The pronouns “vous” and “tu” in French allow one to observe and acknowledge the nature of their relationship with another. “Vous” is a courteous term of salutation that is frequently used between strangers and persons of significant age differences or social statuses. “Tu” is employed among friends and family members of close relational proximity, and is often directed to a child. Depending on the colloquial context, it can be used intimately or to demonstrate power over someone with a supposedly higher status. In Portrait de la jeune fille en feu, this is further complicated – the lovers mostly address each other by ‘vous’, and Héloïse and her mother do as well. ‘Tu’ is used sparingly (exactly three times), in the moments where for seconds the characters lose their restraint and composure. The mother refers to Héloïse as ‘tu’ after she tells her daughter to say goodbye to her like she did as a child. This reveals the mother loosening her role as an authority figure of the socially-sanctioned family. However, between Marianne and Héloïse, ‘vous’ is used well into the last stages of their relationship. Only on the night before the mother returns does Marianne call to Héloïse with the verbal conjugation of dormir (to sleep) in correspondence with the pronoun of ‘tu’.
MARIANNE: Ne dors pas, ne dors pas. (Do not sleep, do not sleep.)

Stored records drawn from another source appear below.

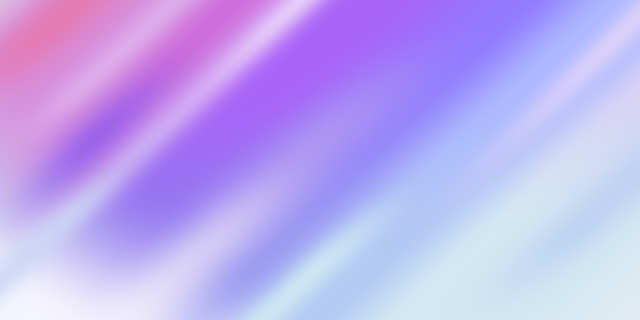
Reproduce this background procedurally as a Shadertoy shader.

```glsl
// Soft diagonal streaks of light running from pink through violet to pale blue.
// A sheared coordinate measures distance across the streaks; a base ramp and
// gaussian bands are layered along it, then the lower left dissolves to white.

// Gaussian profile of a streak around a centre line
float band(float across, float centre, float width) {
    float d = (across - centre) / width;
    return exp(-d * d);
}

// Broad colour ramp across the streaks, drifting in hue down the canvas
vec3 baseRamp(float across, float depth) {
    vec3 pink = vec3(0.84, 0.56, 0.87);
    vec3 violet = mix(vec3(0.66, 0.39, 0.97), vec3(0.57, 0.47, 0.94), smoothstep(0.25, 0.75, depth));
    vec3 indigo = mix(vec3(0.57, 0.48, 1.0), vec3(0.58, 0.57, 0.94), smoothstep(0.1, 0.9, depth));
    vec3 sky = mix(vec3(0.67, 0.72, 1.0), vec3(0.70, 0.79, 0.95), smoothstep(0.2, 0.9, depth));
    vec3 mist = mix(vec3(0.85, 0.82, 0.96), vec3(0.83, 0.91, 0.95), smoothstep(0.2, 0.75, depth));

    vec3 col = mix(pink, violet, smoothstep(0.72, 1.1, across));
    col = mix(col, indigo, smoothstep(1.2, 1.65, across));
    col = mix(col, sky, smoothstep(1.64, 1.93, across));
    return mix(col, mist, smoothstep(2.06, 2.32, across));
}

void mainImage(out vec4 fragColor, in vec2 fragCoord) {
    vec2 uv = fragCoord / iResolution.xy;
    float depth = 1.0 - uv.y;
    float across = 2.0 * uv.x + 1.07 * depth;
    vec3 col = baseRamp(across, depth);

    // Warm corner
    col = mix(col, vec3(0.90, 0.47, 0.68), 0.85 * band(across, 0.25, 0.13) * (1.0 - smoothstep(0.1, 0.4, depth)));
    col = mix(col, vec3(0.87, 0.77, 0.88), 1.0 - smoothstep(-0.05, 0.18, across));

    // Saturated band turning from magenta to violet
    vec3 deep = mix(vec3(0.80, 0.42, 0.86), vec3(0.60, 0.38, 0.92), smoothstep(0.1, 0.45, depth));
    col = mix(col, deep, 0.95 * band(across, 0.735 + 0.06 * depth, 0.11));

    // Hazy lavender gap between the violet and indigo bands
    vec3 haze = mix(vec3(0.68, 0.60, 0.95), vec3(0.84, 0.81, 0.96), smoothstep(0.45, 0.8, depth));
    col = mix(col, haze, 0.95 * band(across, 1.47, 0.15) * smoothstep(0.05, 0.5, depth));

    // Lower left dissolving into white
    vec3 pale = mix(vec3(0.79, 0.82, 0.94), vec3(0.96, 0.96, 0.99), smoothstep(0.5, 0.95, depth));
    float fadeDepth = 0.29 + 0.43 * across;
    col = mix(col, pale, smoothstep(fadeDepth - 0.19, fadeDepth + 0.19, depth));

    // Bright streaks on the left
    col = mix(col, vec3(0.87, 0.71, 0.94), 0.75 * band(across, 0.55, 0.07) * (1.0 - smoothstep(0.25, 0.5, depth)));
    vec3 gleam = mix(vec3(0.91, 0.81, 0.98), vec3(0.80, 0.84, 0.96), smoothstep(0.2, 0.7, depth));
    float gleamPower = mix(0.95, 0.55, smoothstep(0.0, 0.35, depth)) + 0.3 * smoothstep(0.5, 0.7, depth);
    col = mix(col, gleam, gleamPower * band(across, 0.94, 0.075));

    // Rosy streak at the upper right and icy streak at the bottom
    float rosePower = 0.95 * (1.0 - smoothstep(0.1, 0.8, depth));
    col = mix(col, vec3(0.87, 0.82, 0.98), rosePower * band(across, 2.05 + 0.05 * depth, 0.07));
    col = mix(col, vec3(0.81, 0.91, 0.95), 0.9 * band(across, 1.89, 0.075) * smoothstep(0.55, 0.85, depth));

    // Faint blue shade and bright corner at the lower right
    col = mix(col, vec3(0.73, 0.81, 0.95), 0.8 * band(across, 2.57, 0.12) * (1.0 - smoothstep(0.7, 1.05, depth)));
    col = mix(col, vec3(0.92, 0.93, 0.94), 0.7 * smoothstep(2.7, 3.1, across));

    fragColor = vec4(col, 1.0);
}
```
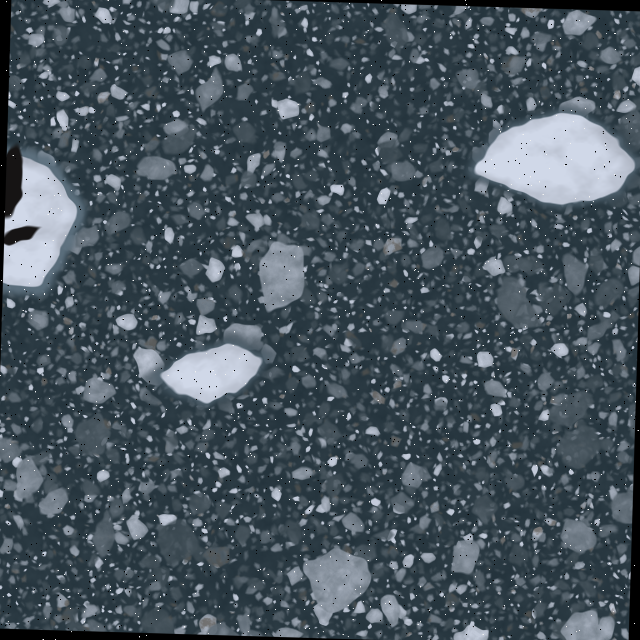
Write a Shadertoy shader that draws this texture.

```glsl
const float TAU = 6.2831853;
const vec3 WATER = vec3(0.155, 0.215, 0.25);
const vec3 DIM_ICE = vec3(0.21, 0.265, 0.295);
const vec3 BRIGHT_ICE = vec3(0.77, 0.80, 0.86);
const vec3 SILT = vec3(0.34, 0.32, 0.29);
const vec3 DARK_HIDE = vec3(0.085, 0.08, 0.08);

float hash12(vec2 p) {
    vec3 q = fract(p.xyx * 0.1031);
    q += dot(q, q.yzx + 33.33);
    return fract((q.x + q.y) * q.z);
}

vec3 hash32(vec2 p) {
    vec3 q = fract(p.xyx * vec3(0.1031, 0.1030, 0.0973));
    q += dot(q, q.yxz + 33.33);
    return fract((q.xxy + q.yzz) * q.zyx);
}

float noise(vec2 p) {
    vec2 i = floor(p), f = fract(p);
    f = f * f * (3.0 - 2.0 * f);
    return mix(mix(hash12(i), hash12(i + vec2(1, 0)), f.x),
               mix(hash12(i + vec2(0, 1)), hash12(i + vec2(1, 1)), f.x), f.y);
}

float fbm(vec2 p) {
    float sum = 0.0, weight = 0.5;
    for (int i = 0; i < 4; i++) {
        sum += weight * noise(p);
        p = p * 2.03 + 17.0;
        weight *= 0.5;
    }
    return sum / 0.9375;
}

// Coordinates of p in a frame turned by angle
vec2 toFrame(vec2 p, float angle) {
    float c = cos(angle), s = sin(angle);
    return vec2(c * p.x + s * p.y, c * p.y - s * p.x);
}

float smoothMax(float a, float b, float k) {
    float h = max(k - abs(a - b), 0.0) / k;
    return max(a, b) + h * h * k * 0.25;
}

// Irregular rounded polygon of about unit radius, flattened by stretch
float chunkDistance(vec2 p, vec2 seed, float stretch) {
    p.y *= stretch;
    float d = -1.0;
    for (int k = 0; k < 7; k++) {
        vec3 rnd = hash32(seed + float(k) * 5.7);
        float a = (float(k) + 0.7 * rnd.x) * TAU / 7.0;
        d = smoothMax(d, dot(p, vec2(cos(a), sin(a))) - mix(0.68, 1.0, rnd.y), 0.15);
    }
    return d / stretch;
}

float coverage(float d, float edge) {
    return 1.0 - smoothstep(-edge, edge, d);
}

// One grid layer of chunks, from faint submerged to bright floating ones
vec3 scatterIce(vec3 color, vec2 uv, float cells, float presence, float seed, float pixel) {
    vec2 p = uv * cells + seed * vec2(7.3, 3.1) + 10.0;
    float grain = fbm(uv * 75.0);
    for (int n = 0; n < 9; n++) {
        vec2 id = floor(p) + vec2(n % 3 - 1, n / 3 - 1);
        vec3 place = hash32(id + seed * 17.0);
        float crowding = 0.6 + 0.75 * noise(id / cells * 5.0 + 3.0);
        if (place.x > presence * crowding) continue;
        vec3 form = hash32(id + seed * 31.0 + 91.0);
        vec3 look = hash32(id + seed * 47.0 + 203.0);
        float radius = mix(0.21, 0.53, form.x * form.x);
        vec2 q = toFrame(p - id - 0.12 - 0.76 * place.yz, form.y * TAU) / radius;
        if (dot(q, q) > 2.6) continue;
        float d = chunkDistance(q, id + seed, mix(1.0, 1.75, form.z)) * radius / cells;
        float tone = 0.08 + 0.92 * pow(look.x, 2.1);
        float mask = coverage(d, max(0.6 * pixel, mix(0.0026, 0.001, tone)));
        float thickness = smoothstep(0.0, 0.35, -d * cells / radius);
        float light = tone * (0.65 + 0.45 * grain + 0.17 * thickness) + 0.12 * (grain - 0.5);
        vec3 ice = mix(DIM_ICE, BRIGHT_ICE, clamp(light, 0.0, 1.0));
        ice = mix(ice, SILT, step(look.y, 0.09) * smoothstep(0.35, 0.7, grain) * 0.7);
        color = mix(color, ice, mask * mix(0.78, 1.0, tone));
    }
    return color;
}

// Large snowy floe with a halo of clear water and a submerged rim
vec3 drawFloe(vec3 color, vec2 uv, vec2 center, float radius, float stretch, float angle, float rim) {
    float d = chunkDistance(toFrame(uv - center, angle) / radius, center * 90.0, stretch) * radius;
    color = mix(color, WATER, 0.75 * coverage(d - 0.012, 0.012));
    color = mix(color, vec3(0.40, 0.48, 0.54), 0.8 * coverage(d - rim, 0.01));
    float relief = fbm(toFrame(uv, angle) * vec2(22.0, 32.0));
    float light = 0.8 + 0.3 * relief + 0.1 * smoothstep(0.0, 0.02, -d);
    return mix(color, BRIGHT_ICE * min(light, 1.06), coverage(d, 0.0015));
}

vec3 drawAnimal(vec3 color, vec2 uv, vec2 center, float radius, float angle) {
    float d = chunkDistance(toFrame(uv - center, angle) / radius, center * 70.0, 3.6) * radius;
    return mix(color, DARK_HIDE, coverage(d, 0.0015));
}

void mainImage(out vec4 fragColor, in vec2 fragCoord) {
    vec2 uv = fragCoord / iResolution.xy;
    float pixel = 1.0 / iResolution.y;
    vec2 ragged = uv + 0.006 * (vec2(noise(uv * 65.0), noise(uv * 65.0 + 40.0)) - 0.5);

    // Water and drifting ice, fine to coarse
    vec3 color = WATER + 0.05 * (fbm(uv * 60.0) - 0.45);
    float cells = 78.0;
    for (int i = 0; i < 5; i++) {
        float presence = mix(0.85, 0.27, float(i) / 4.0);
        color = scatterIce(color, ragged, cells, presence, float(i) + 1.0, pixel);
        cells *= 0.56;
    }

    // Main floes and resting animals
    color = drawFloe(color, ragged, vec2(0.86, 0.755), 0.128, 1.65, -0.06, 0.003);
    color = drawFloe(color, ragged, vec2(0.333, 0.42), 0.086, 1.8, 0.45, 0.002);
    color = drawFloe(color, ragged, vec2(0.02, 0.655), 0.115, 0.9, 0.1, 0.014);
    color = drawAnimal(color, ragged, vec2(0.018, 0.715), 0.062, 1.42);
    color = drawAnimal(color, ragged, vec2(0.032, 0.634), 0.042, 0.35);

    // Tilted black frame
    vec2 tilted = abs(toFrame(uv - 0.5, -0.03));
    color *= coverage(max(tilted.x, tilted.y) - 0.497, 0.7 * pixel);

    // Salt and pepper specks
    vec2 speck = uv * 512.0;
    float chance = hash12(floor(speck) + 400.0);
    float dotMask = coverage(length(fract(speck) - 0.5) - 0.5, 0.15);
    color = mix(color, vec3(0.0), dotMask * step(chance, 0.004));
    color = mix(color, vec3(0.95), dotMask * step(0.996, chance));
    fragColor = vec4(color, 1.0);
}
```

As Héloïse begins to express her regret, Marianne quickly and quietly tells her not to regret, with the ‘vous’ conjugation of regretter (to regret). Lastly, Héloïse uses the ‘tu’ conjugation of tournir (to turn) to ask Marianne to look at her one last time. These subtleties are not adequately conveyed through the English subtitles – but can they be? Adding terms of endearment or rendering phrases in more polite ways may contrive the original effect of the nature of Portrait’s dialogue. Rendering the sentences with ‘vous’ in more antique language and ‘tu’ in more conversational language may take away from the film’s subtle emergence of love, making it a further complication for translators. Perhaps, ironically, we can take a cue from the film itself: just as Héloïse wonders if ‘all lovers feel like they’re inventing something’, so we can invent our own standards for translation in the wake of love in the middle of forces against it.